The B6 xDrive Gran Coupe keeps the 6-Series’sublime 8-speed automatic transmission, but with careful reprogramming to match the car’s extra power and chassis upgrades. These enhancements include Alpina-designed intercoolers, a stainless-steel exhaust system, and exterior spoilers to maximize aerodynamics —functional touches that are complex, but never showy.
All Alpina cars have elegant 20-spoke wheels, paying homage to the wheel design that has long been a part of the company’s heritage. The brakes are large in diameter and not drilled, taken straight from the standard-issue Middle East-only 760Li. Carbon-ceramic brakes are not an option.
Aside from receiving a healthy boost to its powertrain, the B6 xDrive Gran Coupe also benefits from a thoroughly modified interior. Cabins for most Alpina cars involve a rigorous process of remodeling, with much of the conventional trim pieces replaced by high-end Alpina parts.
Cars coming to the U.S.-market do not receive this treatment, unfortunately, because of related costs (those Alpina cabins don’t come cheap) and engineering hassles. What we do get is delicious rosewood, a steering wheel wrapped in silken leather, and contrasting stitching in Alpina’s signature green and blue racing colors. It’s enough to distinguish the cabin as being something special, even if the full Alpina cabin customization remains a no-go stateside.
The best way to experience the B6 xDrive Gran Coupe, as we learned, is on Germany’s autobahn. Our route led us rapidly through the Bavarian countryside and into the switchbacks of the Austrian Alps.
The Alpina’s turbos kick in, instantly. There is no lag, none. The transmission does a great job of letting the power come on smoothly and progressively. In Sport mode, the exhaust system burbles a little bit when you let off the gas, much like it does in the current M6 Gran Coupe.
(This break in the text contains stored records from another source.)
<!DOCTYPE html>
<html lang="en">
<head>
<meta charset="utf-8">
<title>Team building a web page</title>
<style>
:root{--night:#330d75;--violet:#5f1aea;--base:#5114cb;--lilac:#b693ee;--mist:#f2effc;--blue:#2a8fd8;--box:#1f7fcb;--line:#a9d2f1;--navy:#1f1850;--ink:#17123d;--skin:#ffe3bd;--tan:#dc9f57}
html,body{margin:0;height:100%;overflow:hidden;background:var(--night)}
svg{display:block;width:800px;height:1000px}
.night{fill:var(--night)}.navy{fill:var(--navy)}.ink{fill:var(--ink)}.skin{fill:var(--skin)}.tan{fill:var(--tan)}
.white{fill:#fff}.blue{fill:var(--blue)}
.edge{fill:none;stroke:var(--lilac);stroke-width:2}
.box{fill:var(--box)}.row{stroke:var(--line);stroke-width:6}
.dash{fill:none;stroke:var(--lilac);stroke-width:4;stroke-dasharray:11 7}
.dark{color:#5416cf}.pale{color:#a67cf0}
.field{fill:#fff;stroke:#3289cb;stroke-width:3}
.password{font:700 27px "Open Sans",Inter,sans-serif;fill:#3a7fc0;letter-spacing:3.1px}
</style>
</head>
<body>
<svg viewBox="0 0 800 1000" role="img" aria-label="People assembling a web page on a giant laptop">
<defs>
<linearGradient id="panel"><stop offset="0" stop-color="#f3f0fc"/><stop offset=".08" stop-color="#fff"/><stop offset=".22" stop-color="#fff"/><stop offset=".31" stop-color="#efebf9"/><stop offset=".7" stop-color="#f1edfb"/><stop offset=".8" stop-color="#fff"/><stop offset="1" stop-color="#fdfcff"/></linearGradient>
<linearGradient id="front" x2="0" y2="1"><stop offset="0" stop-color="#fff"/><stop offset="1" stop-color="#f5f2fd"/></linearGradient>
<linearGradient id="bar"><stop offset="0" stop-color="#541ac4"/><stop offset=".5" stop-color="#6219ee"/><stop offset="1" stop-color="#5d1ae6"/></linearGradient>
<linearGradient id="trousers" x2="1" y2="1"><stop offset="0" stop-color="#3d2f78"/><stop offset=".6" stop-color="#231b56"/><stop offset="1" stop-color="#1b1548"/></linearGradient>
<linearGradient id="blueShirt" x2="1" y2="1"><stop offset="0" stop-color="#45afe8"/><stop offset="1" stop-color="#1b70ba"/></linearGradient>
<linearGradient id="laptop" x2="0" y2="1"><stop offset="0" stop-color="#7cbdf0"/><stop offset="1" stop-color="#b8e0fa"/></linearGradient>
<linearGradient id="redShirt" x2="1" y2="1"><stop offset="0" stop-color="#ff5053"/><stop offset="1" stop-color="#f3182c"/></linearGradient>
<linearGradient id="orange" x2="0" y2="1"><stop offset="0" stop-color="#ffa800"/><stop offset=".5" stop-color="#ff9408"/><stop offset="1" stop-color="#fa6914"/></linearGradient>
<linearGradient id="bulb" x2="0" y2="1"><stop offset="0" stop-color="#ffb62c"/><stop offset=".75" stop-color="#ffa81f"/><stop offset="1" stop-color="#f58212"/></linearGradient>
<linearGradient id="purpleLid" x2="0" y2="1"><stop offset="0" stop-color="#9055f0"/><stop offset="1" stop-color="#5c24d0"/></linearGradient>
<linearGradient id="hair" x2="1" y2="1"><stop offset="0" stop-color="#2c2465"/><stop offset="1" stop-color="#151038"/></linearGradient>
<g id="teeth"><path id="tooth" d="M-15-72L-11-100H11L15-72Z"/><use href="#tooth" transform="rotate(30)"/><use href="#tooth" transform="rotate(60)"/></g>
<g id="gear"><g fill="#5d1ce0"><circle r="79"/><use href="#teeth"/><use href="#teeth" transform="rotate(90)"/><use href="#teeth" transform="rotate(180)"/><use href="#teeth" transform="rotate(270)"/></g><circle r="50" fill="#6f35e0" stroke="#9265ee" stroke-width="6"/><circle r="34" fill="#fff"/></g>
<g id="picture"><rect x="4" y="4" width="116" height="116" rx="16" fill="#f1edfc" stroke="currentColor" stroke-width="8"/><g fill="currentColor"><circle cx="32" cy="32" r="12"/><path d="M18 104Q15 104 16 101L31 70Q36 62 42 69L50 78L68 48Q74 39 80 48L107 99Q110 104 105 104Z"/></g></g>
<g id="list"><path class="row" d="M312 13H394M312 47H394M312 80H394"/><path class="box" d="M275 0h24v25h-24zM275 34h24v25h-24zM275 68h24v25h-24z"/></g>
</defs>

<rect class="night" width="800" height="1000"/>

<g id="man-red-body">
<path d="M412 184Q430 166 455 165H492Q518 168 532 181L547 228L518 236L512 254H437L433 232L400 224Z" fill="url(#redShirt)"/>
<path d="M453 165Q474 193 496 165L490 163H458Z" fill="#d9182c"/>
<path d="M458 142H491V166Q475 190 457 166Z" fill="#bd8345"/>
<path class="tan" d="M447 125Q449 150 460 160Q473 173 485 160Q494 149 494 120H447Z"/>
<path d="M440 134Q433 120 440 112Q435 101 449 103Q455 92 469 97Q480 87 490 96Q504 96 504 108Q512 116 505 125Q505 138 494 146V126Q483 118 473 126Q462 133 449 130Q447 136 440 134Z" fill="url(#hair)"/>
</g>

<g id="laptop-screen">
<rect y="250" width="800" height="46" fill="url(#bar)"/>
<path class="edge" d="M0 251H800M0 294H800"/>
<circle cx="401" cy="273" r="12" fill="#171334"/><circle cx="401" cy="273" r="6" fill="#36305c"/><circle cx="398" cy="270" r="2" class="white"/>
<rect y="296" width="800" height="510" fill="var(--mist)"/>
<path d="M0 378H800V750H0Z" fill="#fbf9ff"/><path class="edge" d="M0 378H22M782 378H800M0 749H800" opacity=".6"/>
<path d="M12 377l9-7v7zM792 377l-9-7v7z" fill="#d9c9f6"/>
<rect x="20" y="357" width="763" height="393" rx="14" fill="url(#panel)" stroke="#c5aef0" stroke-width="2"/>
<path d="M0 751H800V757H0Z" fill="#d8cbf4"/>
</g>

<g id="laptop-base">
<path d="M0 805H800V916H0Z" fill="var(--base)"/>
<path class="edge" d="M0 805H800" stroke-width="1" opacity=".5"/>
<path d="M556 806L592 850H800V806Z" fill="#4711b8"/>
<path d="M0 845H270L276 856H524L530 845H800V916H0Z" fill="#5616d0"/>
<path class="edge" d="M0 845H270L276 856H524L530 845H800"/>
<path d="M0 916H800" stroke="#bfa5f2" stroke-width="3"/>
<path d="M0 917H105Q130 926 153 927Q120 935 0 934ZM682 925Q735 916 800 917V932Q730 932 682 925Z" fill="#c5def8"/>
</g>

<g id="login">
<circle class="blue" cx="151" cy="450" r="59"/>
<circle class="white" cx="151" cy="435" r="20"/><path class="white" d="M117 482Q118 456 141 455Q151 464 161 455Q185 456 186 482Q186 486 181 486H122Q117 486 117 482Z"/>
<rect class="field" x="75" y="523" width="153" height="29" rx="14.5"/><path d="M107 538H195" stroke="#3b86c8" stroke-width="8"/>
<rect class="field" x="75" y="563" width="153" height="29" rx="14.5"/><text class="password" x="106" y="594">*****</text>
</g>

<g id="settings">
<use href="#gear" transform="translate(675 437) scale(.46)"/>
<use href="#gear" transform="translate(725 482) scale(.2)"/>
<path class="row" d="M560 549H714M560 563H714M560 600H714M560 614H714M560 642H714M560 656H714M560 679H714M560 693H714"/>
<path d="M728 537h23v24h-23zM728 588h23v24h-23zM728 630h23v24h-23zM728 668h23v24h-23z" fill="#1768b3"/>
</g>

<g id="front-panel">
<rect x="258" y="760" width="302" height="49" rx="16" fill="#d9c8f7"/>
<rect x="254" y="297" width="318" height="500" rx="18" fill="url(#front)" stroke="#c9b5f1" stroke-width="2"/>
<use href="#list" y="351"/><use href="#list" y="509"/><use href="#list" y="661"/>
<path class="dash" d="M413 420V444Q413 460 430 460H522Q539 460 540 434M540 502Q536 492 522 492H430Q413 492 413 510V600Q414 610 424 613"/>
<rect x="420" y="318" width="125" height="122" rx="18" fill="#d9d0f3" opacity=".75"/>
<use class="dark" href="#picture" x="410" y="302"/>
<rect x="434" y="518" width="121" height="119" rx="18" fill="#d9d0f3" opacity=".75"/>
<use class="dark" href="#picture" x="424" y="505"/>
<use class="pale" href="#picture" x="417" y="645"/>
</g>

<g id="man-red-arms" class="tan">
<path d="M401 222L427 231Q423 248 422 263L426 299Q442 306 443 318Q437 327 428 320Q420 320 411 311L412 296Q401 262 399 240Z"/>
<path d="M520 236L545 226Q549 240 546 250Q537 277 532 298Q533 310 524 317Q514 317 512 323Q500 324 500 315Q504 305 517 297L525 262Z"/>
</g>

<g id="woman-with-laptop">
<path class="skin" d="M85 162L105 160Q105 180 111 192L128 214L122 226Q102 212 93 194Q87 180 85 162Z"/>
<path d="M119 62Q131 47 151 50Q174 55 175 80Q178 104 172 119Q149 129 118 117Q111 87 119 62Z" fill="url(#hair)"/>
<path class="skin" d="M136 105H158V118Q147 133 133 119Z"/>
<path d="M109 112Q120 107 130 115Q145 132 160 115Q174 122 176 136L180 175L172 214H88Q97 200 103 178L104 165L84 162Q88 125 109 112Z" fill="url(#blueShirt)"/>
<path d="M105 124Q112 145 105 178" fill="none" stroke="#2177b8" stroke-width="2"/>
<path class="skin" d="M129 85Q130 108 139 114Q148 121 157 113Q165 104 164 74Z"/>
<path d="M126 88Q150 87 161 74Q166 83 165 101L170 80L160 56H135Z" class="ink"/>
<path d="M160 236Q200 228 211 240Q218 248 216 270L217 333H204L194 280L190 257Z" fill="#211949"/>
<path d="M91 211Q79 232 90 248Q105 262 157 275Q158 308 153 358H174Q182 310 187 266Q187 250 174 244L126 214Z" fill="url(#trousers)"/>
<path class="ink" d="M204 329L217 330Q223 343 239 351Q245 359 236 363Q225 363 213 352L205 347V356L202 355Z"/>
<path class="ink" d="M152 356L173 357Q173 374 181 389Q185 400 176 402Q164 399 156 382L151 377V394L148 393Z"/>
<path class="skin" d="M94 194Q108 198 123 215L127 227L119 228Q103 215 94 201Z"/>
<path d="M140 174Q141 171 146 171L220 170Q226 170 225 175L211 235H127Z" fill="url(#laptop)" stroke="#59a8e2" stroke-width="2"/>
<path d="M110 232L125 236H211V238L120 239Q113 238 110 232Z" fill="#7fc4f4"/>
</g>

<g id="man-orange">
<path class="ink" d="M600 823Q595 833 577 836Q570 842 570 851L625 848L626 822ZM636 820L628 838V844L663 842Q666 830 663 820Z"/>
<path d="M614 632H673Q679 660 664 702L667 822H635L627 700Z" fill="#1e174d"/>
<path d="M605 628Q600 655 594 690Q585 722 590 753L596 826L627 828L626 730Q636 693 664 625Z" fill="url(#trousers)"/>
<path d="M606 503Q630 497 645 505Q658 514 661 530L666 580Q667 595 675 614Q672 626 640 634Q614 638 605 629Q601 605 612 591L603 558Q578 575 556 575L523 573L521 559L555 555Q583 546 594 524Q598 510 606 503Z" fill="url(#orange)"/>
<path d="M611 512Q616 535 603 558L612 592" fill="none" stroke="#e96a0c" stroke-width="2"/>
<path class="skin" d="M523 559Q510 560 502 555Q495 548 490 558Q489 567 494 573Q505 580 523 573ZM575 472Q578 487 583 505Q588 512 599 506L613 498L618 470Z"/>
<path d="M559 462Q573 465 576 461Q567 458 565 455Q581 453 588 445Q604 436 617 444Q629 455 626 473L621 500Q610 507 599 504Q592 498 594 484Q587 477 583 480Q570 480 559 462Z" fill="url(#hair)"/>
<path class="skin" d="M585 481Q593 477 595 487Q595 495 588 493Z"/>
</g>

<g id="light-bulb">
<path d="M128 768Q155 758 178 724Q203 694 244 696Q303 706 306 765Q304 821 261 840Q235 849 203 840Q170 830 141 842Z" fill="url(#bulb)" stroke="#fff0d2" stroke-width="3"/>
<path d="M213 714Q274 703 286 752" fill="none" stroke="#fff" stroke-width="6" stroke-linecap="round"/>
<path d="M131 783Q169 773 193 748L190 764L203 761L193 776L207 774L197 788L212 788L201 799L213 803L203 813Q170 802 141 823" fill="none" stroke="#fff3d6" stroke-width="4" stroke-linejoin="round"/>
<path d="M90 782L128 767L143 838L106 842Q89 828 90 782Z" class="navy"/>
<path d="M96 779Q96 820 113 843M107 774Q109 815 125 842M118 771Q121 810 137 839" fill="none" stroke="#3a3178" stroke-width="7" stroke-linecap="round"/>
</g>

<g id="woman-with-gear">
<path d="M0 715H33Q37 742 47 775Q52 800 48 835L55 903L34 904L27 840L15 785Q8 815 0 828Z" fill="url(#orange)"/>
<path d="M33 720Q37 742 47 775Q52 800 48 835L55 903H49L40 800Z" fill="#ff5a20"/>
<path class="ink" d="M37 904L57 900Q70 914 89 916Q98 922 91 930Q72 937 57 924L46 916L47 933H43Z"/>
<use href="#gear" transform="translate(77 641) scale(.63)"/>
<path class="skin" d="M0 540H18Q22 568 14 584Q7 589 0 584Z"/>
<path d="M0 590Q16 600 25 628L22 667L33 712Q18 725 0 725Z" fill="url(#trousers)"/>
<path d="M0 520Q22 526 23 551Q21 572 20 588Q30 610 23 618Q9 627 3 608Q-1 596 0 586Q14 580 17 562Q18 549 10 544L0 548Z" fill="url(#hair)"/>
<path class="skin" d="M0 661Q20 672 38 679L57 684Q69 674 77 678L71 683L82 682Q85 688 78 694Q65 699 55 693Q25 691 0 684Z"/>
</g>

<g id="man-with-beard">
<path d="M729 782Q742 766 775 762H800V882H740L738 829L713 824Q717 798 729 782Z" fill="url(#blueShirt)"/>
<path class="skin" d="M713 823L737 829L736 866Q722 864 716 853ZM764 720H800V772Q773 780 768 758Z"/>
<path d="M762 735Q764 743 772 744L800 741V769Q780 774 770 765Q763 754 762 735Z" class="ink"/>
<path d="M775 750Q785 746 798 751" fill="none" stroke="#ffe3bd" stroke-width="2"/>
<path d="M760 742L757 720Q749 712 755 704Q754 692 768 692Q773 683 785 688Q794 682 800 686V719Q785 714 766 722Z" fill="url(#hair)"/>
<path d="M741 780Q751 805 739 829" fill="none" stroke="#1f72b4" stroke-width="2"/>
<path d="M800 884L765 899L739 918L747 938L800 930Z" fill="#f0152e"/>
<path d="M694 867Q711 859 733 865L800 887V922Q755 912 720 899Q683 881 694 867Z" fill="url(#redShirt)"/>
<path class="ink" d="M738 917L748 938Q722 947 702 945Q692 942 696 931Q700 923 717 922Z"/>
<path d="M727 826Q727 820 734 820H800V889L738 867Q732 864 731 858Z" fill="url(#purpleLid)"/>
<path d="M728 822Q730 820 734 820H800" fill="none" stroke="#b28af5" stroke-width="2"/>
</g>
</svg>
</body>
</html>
It’s laughably easy to get the B6 xDrive Gran Coupe to 60, then 100, and upwards to 150 mph. Alpina quotes a very believable figure of 3.7 seconds for the sprint from 0 to 60 mph. That’s staggering performance, especially considering how polite and user-friendly Alpina has made this car.
Push the B6 and, luckily, it never pushes back –or does anything else to alarm you, or anyone who might be along for the ride. Alpina says the M6 is much stiffer and more aggressive than the B6 xDrive Gran Coupe. That makes a lot of sense when you’re letting top gear do all the work above 70 mph, wafting the Alpina B6 down the road with total ease.
There’s not a lot of feel in the hydraulic steering rack —Alpina says this is because the RWD M6 has electric power steering, which can be programmed. Yet there is a solid on-center feel, something that is absolutely essential if you don’t want each autobahn blast to be a hair-raising venture into the unknown.
Like the standard 6-Series Gran Coupe, the rear seat is pretty snug, though trunk room (13 cu. ft.) is better than you might expect. Pack for four, but make sure the backseat drivers are aware of the accommodations. You also might want to let them in on the top speed potential, in case they’re squeamish.
We suggest ordering the Alpina B6 –and just about any BMW –with the European delivery package. This shaves nearly $8,000 off the Alpina’s hefty $118,225 bottom line, and it gives you a fantastic excuse to plan a vacation around a 540-horsepower sedan. And don’t forget, those lonely stretches of autobahn will let you give your pride and joy a proper workout.
Because, you know, somewhere, it’s Tuesday afternoon, and the roads are wide open in Germany.
Vital stats: 2015 BMW Alpina B6 xDrive Gran Coupe
Base price: $118,225 (includes $925 destination charge)
Drivetrain: All-wheel drive, 4.4-liter, 540-horsepower turbocharged V-8 engine, 8-speed automatic transmission
EPA fuel economy: 16 city / 24 highway mpg